§ Instructions to follow
Exactly the lines from the beginning of the records to the line with "absolute; inset: 0;", both ends included, are to be given again, and pictures are to be left out.

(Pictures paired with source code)
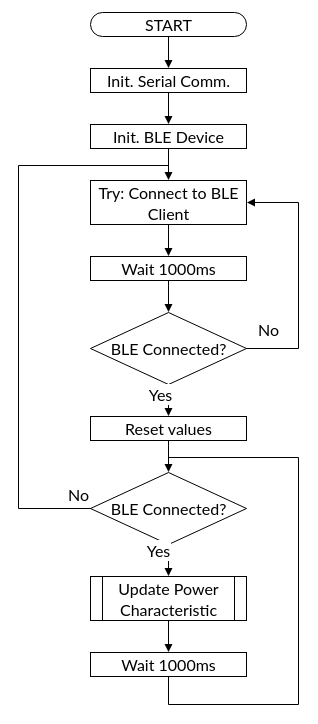
<!DOCTYPE html>
<html lang="en">
<head>
<meta charset="utf-8">
<title>BLE connection flowchart</title>
<style>
:root { --ink: #000; --paper: #fff; }
* { box-sizing: border-box; }
html, body { margin: 0; background: var(--paper); overflow: hidden; }
.flowchart {
  position: relative;
  width: 318px;
  height: 724px;
  overflow: hidden;
  background: var(--paper);
  color: var(--ink);
  font: 16px/21px Lato, "Open Sans", sans-serif;
  text-align: center;
  white-space: nowrap;
}
.connectors { position: absolute; inset: 0; display: block; }
.connectors .line { fill: none; stroke: var(--ink); stroke-width: 1; }
.connectors .decision-shape { fill: var(--paper); stroke: var(--ink); stroke-width: 1; }
.node {
  position: absolute;
  left: 90px;
  width: 157px;
  height: 25px;
  display: flex;
  align-items: center;
  justify-content: center;
  border: 1px solid var(--ink);
  background: var(--paper);
}
.terminal { border-radius: 13px; }
.two-line { height: 45px; }
.subroutine::before, .subroutine::after {
  content: "";
  position: absolute;
  top: 0;
  bottom: 0;
  width: 1px;
  background: var(--ink);
}
.subroutine::before { left: 11px; }
.subroutine::after { right: 11px; }
.decision { height: 73px; border: 0; background: none; }
.branch { position: absolute; height: 21px; background: var(--paper); }
.start { top: 12px; }
.init-serial { top: 68px; }
.init-device { top: 124px; }
.connect { top: 180px; }
.wait-connect { top: 256px; }
.check-connect { top: 312px; }
.reset { top: 416px; }
.check-loop { top: 472px; }
.update { top: 576px; }
.wait-loop { top: 652px; }
.yes-connect { left: 148px; top: 384px; width: 25px; }
.no-connect { left: 256px; top: 319px; width: 25px; }
.yes-loop { left: 146px; top: 540px; width: 25px; }
.no-loop { left: 66px; top: 484px; width: 25px; }
</style>
</head>
<body>
<main class="flowchart">
  <svg class="connectors" width="318" height="724" viewBox="0 0 318 724" aria-hidden="true">
    <defs>
      <polygon id="arrow" points="0,0 -4,-8 4,-8"/>
    </defs>
    <g class="line">
      <path d="M168.5 37V62M168.5 93V118M168.5 149V174M168.5 225V250M168.5 281V306"/>
      <path d="M168.5 385V410M168.5 441V466M168.5 545V570M168.5 621V646"/>
      <path d="M246 348.5H298.5V202.5H253"/>
      <path d="M91 508.5H18.5V165.5H168.5V174"/>
      <path d="M168.5 677V704.5H298.5V457.5H168.5V466"/>
    </g>
    <polygon class="decision-shape" points="168.5,312.5 246.5,348.5 168.5,384.5 90.5,348.5"/>
    <polygon class="decision-shape" points="168.5,472.5 246.5,508.5 168.5,544.5 90.5,508.5"/>
    <g>
      <use href="#arrow" x="168.5" y="68"/>
      <use href="#arrow" x="168.5" y="124"/>
      <use href="#arrow" x="168.5" y="180"/>
      <use href="#arrow" x="168.5" y="256"/>
      <use href="#arrow" x="168.5" y="312"/>
      <use href="#arrow" x="168.5" y="416"/>
      <use href="#arrow" x="168.5" y="472"/>
      <use href="#arrow" x="168.5" y="576"/>
      <use href="#arrow" x="168.5" y="652"/>
      <use href="#arrow" transform="translate(247 202.5) rotate(90)"/>
    </g>
  </svg>

  <div class="node terminal start">START</div>
  <div class="node init-serial">Init. Serial Comm.</div>
  <div class="node init-device">Init. BLE Device</div>
  <div class="node two-line connect">Try: Connect to BLE<br>Client</div>
  <div class="node wait-connect">Wait 1000ms</div>
  <div class="node decision check-connect">BLE Connected?</div>
  <div class="node reset">Reset values</div>
  <div class="node decision check-loop">BLE Connected?</div>
  <div class="node two-line subroutine update">Update Power<br>Characteristic</div>
  <div class="node wait-loop">Wait 1000ms</div>

  <div class="branch no-connect">No</div>
  <div class="branch yes-connect">Yes</div>
  <div class="branch no-loop">No</div>
  <div class="branch yes-loop">Yes</div>
</main>
</body>
</html>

§ Response below
<!DOCTYPE html>
<html lang="en">
<head>
<meta charset="utf-8">
<title>BLE connection flowchart</title>
<style>
:root { --ink: #000; --paper: #fff; }
* { box-sizing: border-box; }
html, body { margin: 0; background: var(--paper); overflow: hidden; }
.flowchart {
  position: relative;
  width: 318px;
  height: 724px;
  overflow: hidden;
  background: var(--paper);
  color: var(--ink);
  font: 16px/21px Lato, "Open Sans", sans-serif;
  text-align: center;
  white-space: nowrap;
}
.connectors { position: absolute; inset: 0; display: block; }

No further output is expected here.